Exactly as they appear below, repeat the lines from the one with "--shoe-shine: #ffad5c;" through the one with "var(--ink); stroke-width: 7;", and no others.

Top of DATASET RECORDS

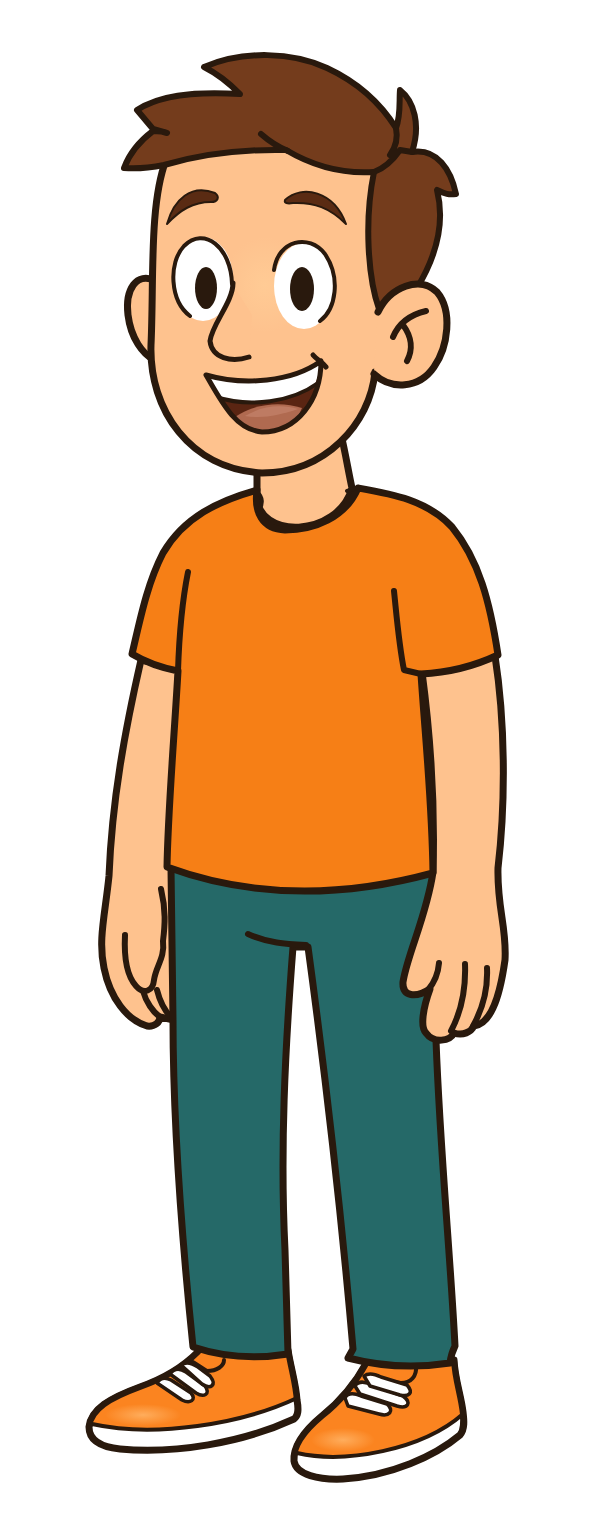
<!DOCTYPE html>
<html lang="en">
<head>
<meta charset="utf-8">
<title>Smiling cartoon man</title>
<style>
:root {
  --paper: #ffffff;
  --ink: #29190d;
  --skin: #fec28e;
  --skin-light: #ffcb95;
  --hair: #743c1c;
  --shirt: #f67f16;
  --trousers: #256968;
  --shoe: #fb8420;
  --shoe-shine: #ffad5c;
  --mouth: #5a2512;
  --tongue: #b06a50;
}
html, body { margin: 0; background: var(--paper); overflow: hidden; }
svg { display: block; width: 595px; height: 1536px; }
.outlined { stroke: var(--ink); stroke-width: 7; stroke-linejoin: round; stroke-linecap: round; }
.line { fill: none; stroke: var(--ink); stroke-width: 6; stroke-linecap: round; stroke-linejoin: round; }
.fine { stroke-width: 4; }
.skin { fill: var(--skin); }
.hair { fill: var(--hair); }
.shirt { fill: var(--shirt); }
.trousers { fill: var(--trousers); }
.shoe { fill: var(--shoe); }
.white { fill: var(--paper); }
.ink { fill: var(--ink); }
</style>
</head>
<body>
<svg viewBox="0 0 595 1536" role="img" aria-label="Smiling cartoon man in an orange T-shirt, teal trousers and orange sneakers">
  <defs>
    <radialGradient id="shine">
      <stop offset="0" stop-color="var(--shoe-shine)"/>
      <stop offset="1" stop-color="var(--shoe-shine)" stop-opacity="0"/>
    </radialGradient>
    <radialGradient id="glow">
      <stop offset="0" stop-color="var(--skin-light)"/>
      <stop offset="1" stop-color="var(--skin-light)" stop-opacity="0"/>
    </radialGradient>
    <clipPath id="mouth-shape">
      <path d="M206 375C244 386 292 382 321 361C321 400 297 432 262 432C236 430 222 403 206 375Z"/>
    </clipPath>
  </defs>

  <g id="left-shoe">
    <path class="outlined white" d="M198 1352C182 1368 163 1379 140 1387C110 1398 91 1409 89 1427C89 1440 101 1447 120 1449C175 1454 242 1443 294 1419C298 1416 299 1411 297 1400C296 1384 291 1369 288 1350Z"/>
    <path class="shoe" d="M198 1352C182 1368 163 1379 140 1387C113 1397 95 1407 92 1423C155 1438 242 1424 297 1398C296 1384 291 1369 288 1350Z"/>
    <ellipse cx="143" cy="1415" rx="38" ry="11" fill="url(#shine)"/>
    <path class="line fine" d="M92 1424C155 1438 242 1424 297 1398"/>
    <path class="line" d="M198 1352C182 1368 163 1379 140 1387C110 1398 91 1409 89 1427M288 1350C291 1369 296 1384 297 1402"/>
    <path class="line fine" d="M224 1360C224 1366 217 1371 207 1371C201 1368 196 1363 190 1361"/>
    <g class="white" stroke="var(--ink)" stroke-width="3.5" stroke-linejoin="round">
      <path d="M157 1383C160 1378 165 1377 171 1380L191 1393C197 1400 190 1404 182 1400Z"/>
      <path d="M170 1374C174 1368 180 1368 186 1372L205 1386C211 1394 204 1398 196 1393Z"/>
      <path d="M181 1365C186 1361 192 1363 198 1367L210 1376C217 1385 211 1390 202 1384Z"/>
    </g>
  </g>

  <g id="right-shoe">
    <path class="outlined white" d="M367 1362C356 1382 341 1401 322 1416C304 1431 293 1446 294 1461C296 1475 319 1480 343 1479C391 1476 435 1456 460 1435C465 1429 464 1420 463 1412C461 1395 455 1380 454 1360Z"/>
    <path class="shoe" d="M367 1362C356 1382 341 1401 322 1416C308 1428 299 1440 297 1452C345 1464 422 1450 463 1414C461 1395 455 1380 454 1360Z"/>
    <ellipse cx="343" cy="1440" rx="32" ry="12" fill="url(#shine)"/>
    <path class="line fine" d="M297 1453C345 1464 422 1450 463 1414"/>
    <path class="line" d="M367 1362C356 1382 341 1401 322 1416C304 1431 293 1446 294 1461M454 1360C455 1380 461 1395 463 1414"/>
    <path class="line fine" d="M416 1366C417 1376 411 1383 401 1383C390 1382 379 1378 368 1375"/>
    <g class="white" stroke="var(--ink)" stroke-width="3.5" stroke-linejoin="round">
      <path d="M345 1398C348 1392 354 1393 361 1396L387 1404C395 1411 389 1417 379 1414L348 1406Z"/>
      <path d="M355 1386C359 1380 366 1382 373 1385L403 1396C412 1403 408 1409 397 1406L360 1394Z"/>
      <path d="M364 1376C369 1372 375 1374 381 1377L407 1385C414 1393 409 1397 400 1395L370 1386Z"/>
    </g>
  </g>

  <g id="left-arm">
    <path class="outlined skin" d="M141 660C125 730 112 800 109 876C105 915 98 940 104 968C110 998 127 1020 147 1026C155 1027 160 1022 160 1017L174 1020L172 868L180 668Z"/>
    <path class="line" d="M125 935C124 955 126 975 136 986C144 995 153 991 154 980C156 966 165 958 163 941C165 925 166 910 161 889"/>
    <path class="line" d="M143 991C146 1002 153 1012 160 1017M157 990C160 1002 164 1010 171 1017"/>
  </g>

  <g id="trousers">
    <path class="outlined trousers" d="M171 868L434 872L436 1040C440 1150 450 1250 455 1346Q451 1354 450 1363Q398 1371 348 1358L353 1349C341 1210 326 1080 308 947L293 947C285 1050 280 1150 285 1250L288 1354Q238 1362 193 1347C182 1240 173 1130 173 1020Z"/>
    <path class="line" d="M248 934C268 943 285 944 306 945" stroke-width="5"/>
  </g>

  <g id="right-arm">
    <path class="outlined skin" d="M422 672C431 740 435 805 433 872C427 915 407 955 403 982C402 997 416 998 430 989C423 1008 420 1027 426 1033C434 1044 450 1041 454 1033C463 1036 471 1032 474 1026C489 1024 499 1003 505 960C507 928 497 908 498 868C506 800 505 720 495 656Z"/>
    <path class="line" d="M439 963C438 976 434 983 428 990M465 964C466 990 460 1014 451 1031M487 968C488 990 482 1010 473 1026"/>
  </g>

  <path id="neck" class="outlined skin" d="M257 450L257 495C256 540 338 538 352 488C348 470 346 455 340 430Z"/>

  <g id="shirt">
    <path class="outlined shirt" d="M257 490C218 501 184 517 163 553C147 584 140 620 132 654Q152 666 178 671C174 740 168 810 167 867Q290 912 433 873C432 800 425 735 421 674Q462 672 498 655C490 602 479 560 452 527C427 500 392 494 358 488C345 518 314 530 285 530C262 529 254 512 257 490Z"/>
    <path class="line" d="M188 572C182 602 179 640 178 671M394 591C397 620 399 645 404 670L421 674"/>
    <path class="line fine" d="M257 492C263 497 263 504 259 510M347 491L357 488"/>
  </g>

  <g id="head">
    <path id="left-ear" class="outlined skin" d="M156 281C136 271 125 290 128 315C131 339 143 354 154 360Z"/>
    <path id="face" class="skin" d="M166 160C149 205 152 270 150 350C150 410 190 468 262 473C325 473 370 424 374 372L400 300L385 150L270 125Z"/>
    <path class="line" stroke-width="7" d="M166 160C149 205 154 280 151 345C149 410 190 469 262 473C325 473 370 424 375 372" style="stroke-width:7"/>
    <ellipse cx="265" cy="285" rx="42" ry="48" fill="url(#glow)"/>

    <g id="hair">
      <path class="hair" d="M124 168C130 152 141 140 153 131L137 110C158 96 190 91 235 94C228 84 216 73 204 67C243 50 293 52 327 68C357 82 381 104 396 128C401 115 399 101 400 90C414 101 421 125 415 151C438 149 451 170 456 194L440 193C445 226 434 260 417 288C404 288 389 297 379 309C368 278 364 221 374 172C344 174 313 166 286 150C240 149 198 155 164 165Z"/>
      <path class="line" d="M379 309C368 278 364 221 374 172C344 174 313 166 286 150C240 149 198 155 164 165C149 168 136 169 124 168C130 152 141 140 153 131C158 131 163 131 167 133L153 129L137 110C158 96 190 91 240 94C230 84 216 73 204 67C243 50 293 52 327 68C357 82 381 104 396 128C401 115 399 101 400 90C414 101 421 125 412 152C437 148 451 170 456 194C449 195 445 194 437 190C446 226 434 260 417 288"/>
      <path class="line" d="M288 151C278 147 269 141 261 134M374 172C385 168 393 160 400 150L412 152M396 128C398 138 396 147 390 155"/>
    </g>

    <g id="right-ear">
      <path class="skin" d="M378 312C390 287 420 275 437 292C453 311 448 347 434 367C419 389 391 390 374 372Z"/>
      <path class="line" style="stroke-width:7" d="M378 312C390 287 420 275 437 292C453 311 448 347 434 367C419 389 391 390 374 374"/>
      <path class="line" d="M426 311C409 315 398 325 393 337M403 325C412 337 413 350 407 361"/>
    </g>

    <g id="eyebrows" fill="#5a2b13" stroke="var(--ink)" stroke-width="2" stroke-linejoin="round">
      <path d="M167 224C174 199 191 184 215 193C220 197 218 202 211 202C193 202 180 210 167 224Z"/>
      <path d="M285 200C302 184 334 191 346 224C330 208 314 202 293 203C287 204 284 203 285 200Z"/>
    </g>

    <g id="eyes">
      <ellipse class="white" cx="203" cy="279" rx="30" ry="42"/>
      <path class="line fine" d="M190 316C170 301 168 263 184 246C204 226 231 247 232 284"/>
      <ellipse class="ink" cx="206" cy="288" rx="11" ry="21"/>
      <ellipse class="white" cx="304" cy="286" rx="30" ry="43"/>
      <path class="line fine" d="M274 270C278 240 309 233 325 254C341 278 336 309 320 321"/>
      <ellipse class="ink" cx="302" cy="289" rx="12" ry="22"/>
    </g>

    <path id="nose" class="skin" d="M233 285C232 303 213 325 210 341C212 359 232 364 249 357L252 315Z"/>
    <path class="line" style="stroke-width:5" d="M233 283C233 302 212 324 210 341C212 358 231 363 249 357"/>

    <g id="mouth">
      <g clip-path="url(#mouth-shape)">
        <rect x="200" y="355" width="130" height="85" fill="var(--mouth)"/>
        <path class="white" d="M206 375C244 386 292 382 325 359L315 384C292 402 250 406 218 398Z"/>
        <path class="line fine" d="M216 397C250 408 292 402 318 383"/>
        <path d="M226 424C248 404 278 400 302 408L288 438L242 440Z" fill="var(--tongue)"/>
        <path d="M245 416C262 406 280 404 298 409C280 415 262 419 245 416Z" fill="#c98770" opacity=".6"/>
      </g>
      <path class="line" style="stroke-width:5" d="M206 375C244 386 292 382 321 361C321 400 297 432 262 432C236 430 222 403 206 375Z"/>
      <path class="line" style="stroke-width:5" d="M313 355C317 360 322 361 326 367"/>
    </g>
  </g>
</svg>
</body>
</html>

Bottom of DATASET RECORDS

RESPONSE TO THE EXERCISE:
  --shoe-shine: #ffad5c;
  --mouth: #5a2512;
  --tongue: #b06a50;
}
html, body { margin: 0; background: var(--paper); overflow: hidden; }
svg { display: block; width: 595px; height: 1536px; }
.outlined { stroke: var(--ink); stroke-width: 7; stroke-linejoin: round; stroke-linecap: round; }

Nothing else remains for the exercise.